On September 12, 2021, 1:30-3:00 p.m. (Eastern US time), Professor Sumit Ganguly addressed the Mackinder Forum Seminar on “India, Pakistan and China after the Taliban takeover in Afghanistan.”
Sumit Ganguly is a Distinguished Professor of Political Science and holds the Rabindranath Tagore Chair in Indian Cultures and Civilizations at Indiana University, Bloomington. A specialist on the international and comparative politics of South Asia he is the author, co-author, editor or co-editor of at least twenty books on the region. His most recent books are Deadly Impasse: India and Pakistan at the Dawn of a New Century (Cambridge, 2016), Ascending India and Its State Capacity (Yale University Press, 2017) co-authored with William R. Thompson and The Future of US-India Security Cooperation edited with Christopher Mason (Manchester University Press, 2021) He is currently co-editing the Routledge Handbook of South Asian Security with Frank O’Donnell.
In 2018-2019 he was an Alexander von Humboldt Fellow at the South Asia Institute of the University of Heidelberg. Professor Ganguly is a member of the Council on Foreign Relations and a Fellow of the American Academy of Arts and Sciences. He is also a columnist for Foreign Policy.com He has served as an Associate Editor of International Security and Security Studies, is a member of the editorial board of International Security and the founding editor of Asian Security.
The consequences of the Taliban takeover of Afghanistan will have markedly different consequences for India, Pakistan and China.
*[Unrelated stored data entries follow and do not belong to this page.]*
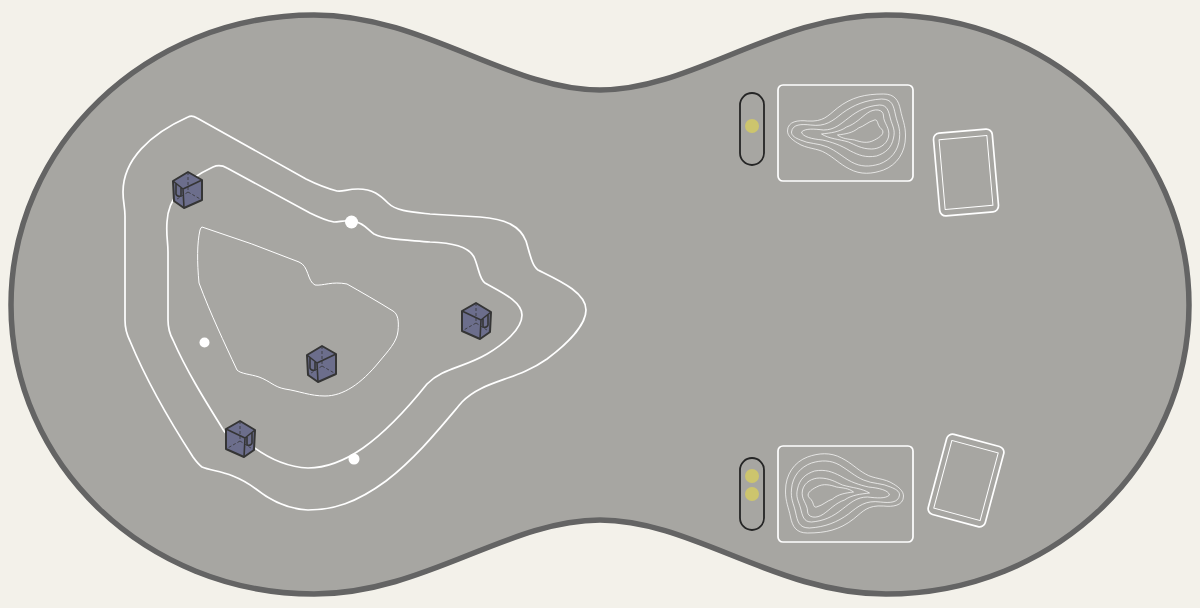
<!DOCTYPE html>
<html lang="en">
<head>
<meta charset="utf-8">
<title>Game board with island map</title>
<style>
:root {
  --paper: #f3f1ea;
  --board: #a7a6a2;
  --rim: #646464;
  --line: #ffffff;
  --ink: #252525;
  --cube: #6c6e8c;
  --cube-edge: #353535;
  --token: #cdc56d;
}
html, body { margin: 0; overflow: hidden; background: var(--paper); }
.table { display: block; width: 1200px; height: 608px; background: var(--paper); }
.board { fill: var(--board); stroke: var(--rim); stroke-width: 5.5; }
.contours, .card, .tablet { fill: none; stroke: var(--line); stroke-width: 1.7; stroke-linejoin: round; }
.contours .summit, .tablet .screen { stroke-width: 1; }
.marker { fill: var(--line); }
.cube-body { fill: var(--cube); stroke: var(--cube-edge); stroke-width: 2; stroke-linejoin: round; }
.cube-edges { fill: none; stroke: var(--cube-edge); stroke-width: 1.6; stroke-linejoin: round; }
.cube-hidden { fill: none; stroke: var(--cube-edge); stroke-width: .8; stroke-dasharray: 3 2; }
.mini-map { fill: none; stroke: var(--line); stroke-width: .7; }
.slot { fill: none; stroke: var(--ink); stroke-width: 1.8; }
.token { fill: var(--token); }
</style>
</head>
<body>
<svg class="table" viewBox="0 0 1200 608" role="img" aria-label="Two-lobed board with an island contour map, cubes, cards and tablets">
  <defs>
    <g id="cube">
      <path class="cube-body" d="M-14-9 1-18 15-10V10L-3 18-13 11Z"/>
      <path class="cube-hidden" d="M1-18V2L15 10M1 2-13 11"/>
      <path class="cube-edges" d="M-14-9-4-1 15-10M-4-1-3 18M-11-7V4Q-10 7-6 6V-2"/>
    </g>
    <g id="map-card">
      <rect class="card" x="-67.5" y="-48" width="135" height="96" rx="5"/>
      <g class="mini-map">
        <path d="M-58-2C-58-12-47-13-38-12C-22-11-18-17-8-25C6-36 20-39 38-39C49-39 53-33 55-23C57-13 60-8 60 3C60 20 51 32 38 37C27 41 15 42 4 36C-6 31-11 25-20 20C-28 15-39 16-48 10C-53 7-58 3-58-2Z"/>
        <path d="M-54-1C-53-9-44-9-35-8C-20-6-13-12-3-20C8-28 20-33 36-34C47-34 48-27 50-18C52-9 55-5 54 5C53 18 45 27 34 31C24 34 15 34 6 29C-4 23-9 18-18 14C-27 10-37 11-45 7C-50 5-54 3-54-1Z"/>
        <path d="M-44-1C-40-5-31-4-22-3C-11-3-5-9 3-15C13-23 22-27 34-28C42-28 43-22 45-14C47-7 50-3 48 5C46 15 40 20 31 23C20 25 13 22 5 18C-5 12-14 9-23 7C-33 6-43 4-44-1Z"/>
        <path d="M-24 1C-15 0-6-1 1-6C10-9 16-16 22-20C29-25 38-24 38-17C38-10 45-5 43 4C41 12 33 16 26 16C16 16 10 12 3 9C-7 6-16 6-24 1Z"/>
        <path d="M-8 2C0 1 7 0 13-5C19-7 22-11 29-13C33-14 31-8 36-4C40 0 35 4 29 7C22 11 15 9 9 7C3 6-3 6-8 2Z"/>
      </g>
    </g>
    <g id="slot"><rect class="slot" x="-12" y="-36" width="24" height="72" rx="12"/></g>
    <g id="tablet" class="tablet">
      <rect x="-29.5" y="-41.5" width="59" height="83" rx="6"/>
      <rect class="screen" x="-24" y="-35" width="48" height="70"/>
    </g>
  </defs>

  <path class="board" d="M600 90C692 90 776 15 886 15C1054 15 1189 146 1189 305C1189 464 1054 594 886 594C776 594 692 520 600 520C508 520 424 594 314 594C146 594 11 464 11 305C11 146 146 15 314 15C424 15 508 90 600 90Z"/>

  <g class="contours">
    <path d="M188 117Q192 115 197 118L306 179Q322 187 337 191C343 192 347 189 358 189C373 189 380 195 388 203C396 211 412 212 430 214L480 217C506 219 520 226 526 241C530 254 532 266 538 270C558 280 586 292 586 310C586 325 567 344 547 359C516 381 483 380 462 402C440 428 416 458 386 481C356 503 333 510 308 510C287 509 271 501 256 489C232 471 214 472 202 467Q198 464 193 457C169 420 147 382 130 341Q125 331 125 320V216C125 207 123 202 123 192C123 160 150 134 188 117Z"/>
    <path d="M213 167Q220 164 227 168L310 213Q324 220 334 222C340 222 344 220 352 221C363 222 368 230 374 234C386 240 409 240 430 242C452 243 468 246 474 257C479 268 479 279 485 283C499 291 522 301 522 315C522 329 504 344 487 354C463 368 443 368 427 384C407 409 387 431 363 448C340 464 323 468 308 468C286 467 268 458 252 446C237 435 230 440 224 431C206 402 187 372 173 340Q168 331 168 320V252C168 241 166 236 167 222C168 197 187 179 213 167Z"/>
    <path class="summit" d="M202 227Q252 243 299 262C309 266 307 281 315 285C323 286 332 281 347 284C361 292 377 301 393 311C398 314 399 321 398 331C397 342 388 351 379 362C361 384 343 396 325 396C310 396 299 391 285 389C274 387 270 381 259 377C250 374 241 374 237 370C224 342 211 315 199 283C197 262 197 243 200 230Q201 227 202 227Z"/>
  </g>

  <g class="marker">
    <circle cx="351.500" cy="222" r="6.500"/>
    <circle cx="204.500" cy="342.500" r="5"/>
    <circle cx="354" cy="459" r="5.500"/>
  </g>

  <use href="#cube" transform="translate(187 190)"/>
  <use href="#cube" transform="translate(321 364)"/>
  <use href="#cube" transform="translate(477 321) scale(-1 1)"/>
  <use href="#cube" transform="translate(241 439) scale(-1 1)"/>

  <g class="player-one">
    <use href="#slot" x="752" y="129"/>
    <circle class="token" cx="752" cy="126" r="7"/>
    <use href="#map-card" x="845.500" y="133"/>
    <use href="#tablet" transform="translate(966 172.500) rotate(-5)"/>
  </g>

  <g class="player-two">
    <use href="#slot" x="752" y="494"/>
    <circle class="token" cx="752" cy="476" r="7"/>
    <circle class="token" cx="752" cy="494" r="7"/>
    <use href="#map-card" transform="translate(845.500 494) rotate(180)"/>
    <use href="#tablet" transform="translate(966 480.500) rotate(15)"/>
  </g>
</svg>
</body>
</html>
India, which was the fifth largest aid donor to Afghanistan and had close ties to the Ghani/Abdullah government probably has the most to lose. It fears that the Taliban resurgence will embolden Islamist insurgents in the disputed state of Jammu and Kashmir and that Afghanistan under the Taliban might yet again become a safe haven for Kashmiri insurgents. For Pakistan, the return of the Taliban has mixed ramifications. On the one hand it fears an influx of refugees in the immediate future. However, its military establishment, which has deep ties to the Taliban, will invariably relish having a mostly sympathetic regime in Kabul. The PRC, which has already reached out to the Taliban, the principal concern will be to ensure that the new regime does not encourage any form of extremism amongst the restive Muslims of Xinjiang province. As long as the Taliban refrain from doing so the PRC will gleefully expand its footprint in Afghanistan in concert with its “all weather ally”, Pakistan.
Sumit Ganguly, “What the Taliban Takeover Means for India,” Foreign Policy, August 17, 2021.